Orosius was born most probably in Spain (maybe in Braga) and was ordained presbyter some time before AD 415 (Augustine calls him compresbyter in his letter 166 [604]). He left Spain at the beginning of the fifth century, probably because of the barbarian invasions, and arrived in North Africa where he met Augustine of Hippo. Then he travelled to the Holy Land where he obtained the relics of St Stephen see [402] and [1341]. In Jerusalem in July 415 he took part in a conference organised by Bishop John on Pelagius and his teachings. Orosius and the other Latin visitors were strongly opposed to Pelagius, whereas Bishop John supported him. The conference ended inconclusively, but in the autumn John accused Orosius of blasphemy, saying that he had claimed that a person cannot live without sin even with God`s help. As a consequence, Orosius composed the Liber apologeticus in which he refuted John`s accusations and attacked Pelagius.
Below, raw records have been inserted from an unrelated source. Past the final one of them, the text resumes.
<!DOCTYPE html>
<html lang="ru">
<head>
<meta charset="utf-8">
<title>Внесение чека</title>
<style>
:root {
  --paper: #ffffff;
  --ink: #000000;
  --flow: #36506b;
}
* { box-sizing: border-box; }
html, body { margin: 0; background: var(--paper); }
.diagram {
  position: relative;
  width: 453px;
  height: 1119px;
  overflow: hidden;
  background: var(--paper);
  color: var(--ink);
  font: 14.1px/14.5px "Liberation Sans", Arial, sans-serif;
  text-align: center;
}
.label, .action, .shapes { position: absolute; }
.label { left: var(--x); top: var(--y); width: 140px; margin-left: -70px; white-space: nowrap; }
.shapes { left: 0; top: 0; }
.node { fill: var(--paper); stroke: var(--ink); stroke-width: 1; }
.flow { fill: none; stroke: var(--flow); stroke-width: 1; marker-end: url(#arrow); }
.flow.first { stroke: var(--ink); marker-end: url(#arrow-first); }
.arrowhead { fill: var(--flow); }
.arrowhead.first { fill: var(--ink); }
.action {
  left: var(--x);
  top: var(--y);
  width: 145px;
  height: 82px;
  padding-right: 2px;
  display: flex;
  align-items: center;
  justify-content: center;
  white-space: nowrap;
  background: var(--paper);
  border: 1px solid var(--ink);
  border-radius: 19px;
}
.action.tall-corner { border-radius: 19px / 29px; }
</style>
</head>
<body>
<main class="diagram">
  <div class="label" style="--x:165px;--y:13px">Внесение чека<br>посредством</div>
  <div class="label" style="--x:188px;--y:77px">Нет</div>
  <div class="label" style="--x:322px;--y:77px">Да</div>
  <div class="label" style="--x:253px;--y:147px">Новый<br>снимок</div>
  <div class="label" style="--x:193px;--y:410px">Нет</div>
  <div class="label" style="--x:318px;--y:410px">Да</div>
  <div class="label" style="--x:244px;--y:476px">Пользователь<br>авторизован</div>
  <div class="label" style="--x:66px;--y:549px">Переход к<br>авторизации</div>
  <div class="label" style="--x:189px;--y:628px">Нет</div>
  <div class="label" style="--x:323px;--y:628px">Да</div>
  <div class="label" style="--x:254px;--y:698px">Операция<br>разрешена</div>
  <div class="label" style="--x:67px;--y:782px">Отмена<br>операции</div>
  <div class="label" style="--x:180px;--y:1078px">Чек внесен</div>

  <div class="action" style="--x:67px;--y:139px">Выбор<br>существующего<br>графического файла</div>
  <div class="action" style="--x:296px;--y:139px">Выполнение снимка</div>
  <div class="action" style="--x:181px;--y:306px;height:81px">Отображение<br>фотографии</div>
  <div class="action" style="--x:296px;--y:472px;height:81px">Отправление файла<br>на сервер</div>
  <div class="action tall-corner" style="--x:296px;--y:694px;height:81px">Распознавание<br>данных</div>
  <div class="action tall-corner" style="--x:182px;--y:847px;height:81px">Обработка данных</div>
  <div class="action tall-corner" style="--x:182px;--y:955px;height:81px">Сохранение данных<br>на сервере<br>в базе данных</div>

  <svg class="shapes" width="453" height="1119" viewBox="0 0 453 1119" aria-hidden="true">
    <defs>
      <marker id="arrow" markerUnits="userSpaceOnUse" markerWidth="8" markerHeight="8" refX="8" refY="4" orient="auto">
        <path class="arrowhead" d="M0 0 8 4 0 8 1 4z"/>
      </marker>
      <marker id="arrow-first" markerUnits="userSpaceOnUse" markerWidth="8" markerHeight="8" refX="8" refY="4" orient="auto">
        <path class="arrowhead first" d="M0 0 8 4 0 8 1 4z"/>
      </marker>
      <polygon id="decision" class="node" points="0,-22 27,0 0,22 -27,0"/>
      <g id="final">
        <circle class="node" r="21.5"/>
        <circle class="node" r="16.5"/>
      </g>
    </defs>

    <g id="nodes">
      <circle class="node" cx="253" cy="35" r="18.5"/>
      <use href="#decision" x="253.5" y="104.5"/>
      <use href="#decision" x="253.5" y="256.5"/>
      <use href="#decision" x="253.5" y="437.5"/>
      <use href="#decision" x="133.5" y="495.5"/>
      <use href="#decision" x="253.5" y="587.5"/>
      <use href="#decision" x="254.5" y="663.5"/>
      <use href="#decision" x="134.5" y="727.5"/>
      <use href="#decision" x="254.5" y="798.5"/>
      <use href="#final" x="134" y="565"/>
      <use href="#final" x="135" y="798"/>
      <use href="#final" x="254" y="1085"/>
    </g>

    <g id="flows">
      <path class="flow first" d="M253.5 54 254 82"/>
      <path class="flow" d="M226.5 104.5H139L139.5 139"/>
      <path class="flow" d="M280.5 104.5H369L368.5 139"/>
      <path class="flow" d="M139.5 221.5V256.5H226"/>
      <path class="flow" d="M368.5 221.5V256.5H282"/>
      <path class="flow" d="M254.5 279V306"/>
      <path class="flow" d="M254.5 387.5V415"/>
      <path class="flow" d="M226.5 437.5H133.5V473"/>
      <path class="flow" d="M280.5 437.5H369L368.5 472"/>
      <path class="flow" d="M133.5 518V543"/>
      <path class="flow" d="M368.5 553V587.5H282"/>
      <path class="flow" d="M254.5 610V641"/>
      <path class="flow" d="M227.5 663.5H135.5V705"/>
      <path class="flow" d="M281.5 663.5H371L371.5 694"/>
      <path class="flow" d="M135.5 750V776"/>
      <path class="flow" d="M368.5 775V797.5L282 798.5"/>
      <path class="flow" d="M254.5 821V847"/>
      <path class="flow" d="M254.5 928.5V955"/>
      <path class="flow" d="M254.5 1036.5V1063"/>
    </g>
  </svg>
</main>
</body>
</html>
Nevertheless the council in Diospolis in 415 declared Pelagius innocent of heresy. (Hanson 1999: 100–104).
Edition:
K. Zangemaister ed., Orosius, Liber apologeticus, Corpus Scriptorum Ecclesiasticorum Latinorum 5, Vienna 1882, ss. 603-664
 
Translation:
C.L. Hanson trans., Orosius, Book in defence against the Pelagians, in: Iberian Fathers, v. 3, Washington 1999, pp. 115-167

Categories:

Ritual activity - Celebrating feasts
Disrespected by
Conflict
Relation with - Bishop/Monastic superior
Education - Theological interest
Please quote this record referring to its author, database name, number, and, if possible, stable URL: M. Szada, Presbyters in the Late Antique West, ER975, http://www.presbytersproject.ihuw.pl/index.php?id=6&SourceID=975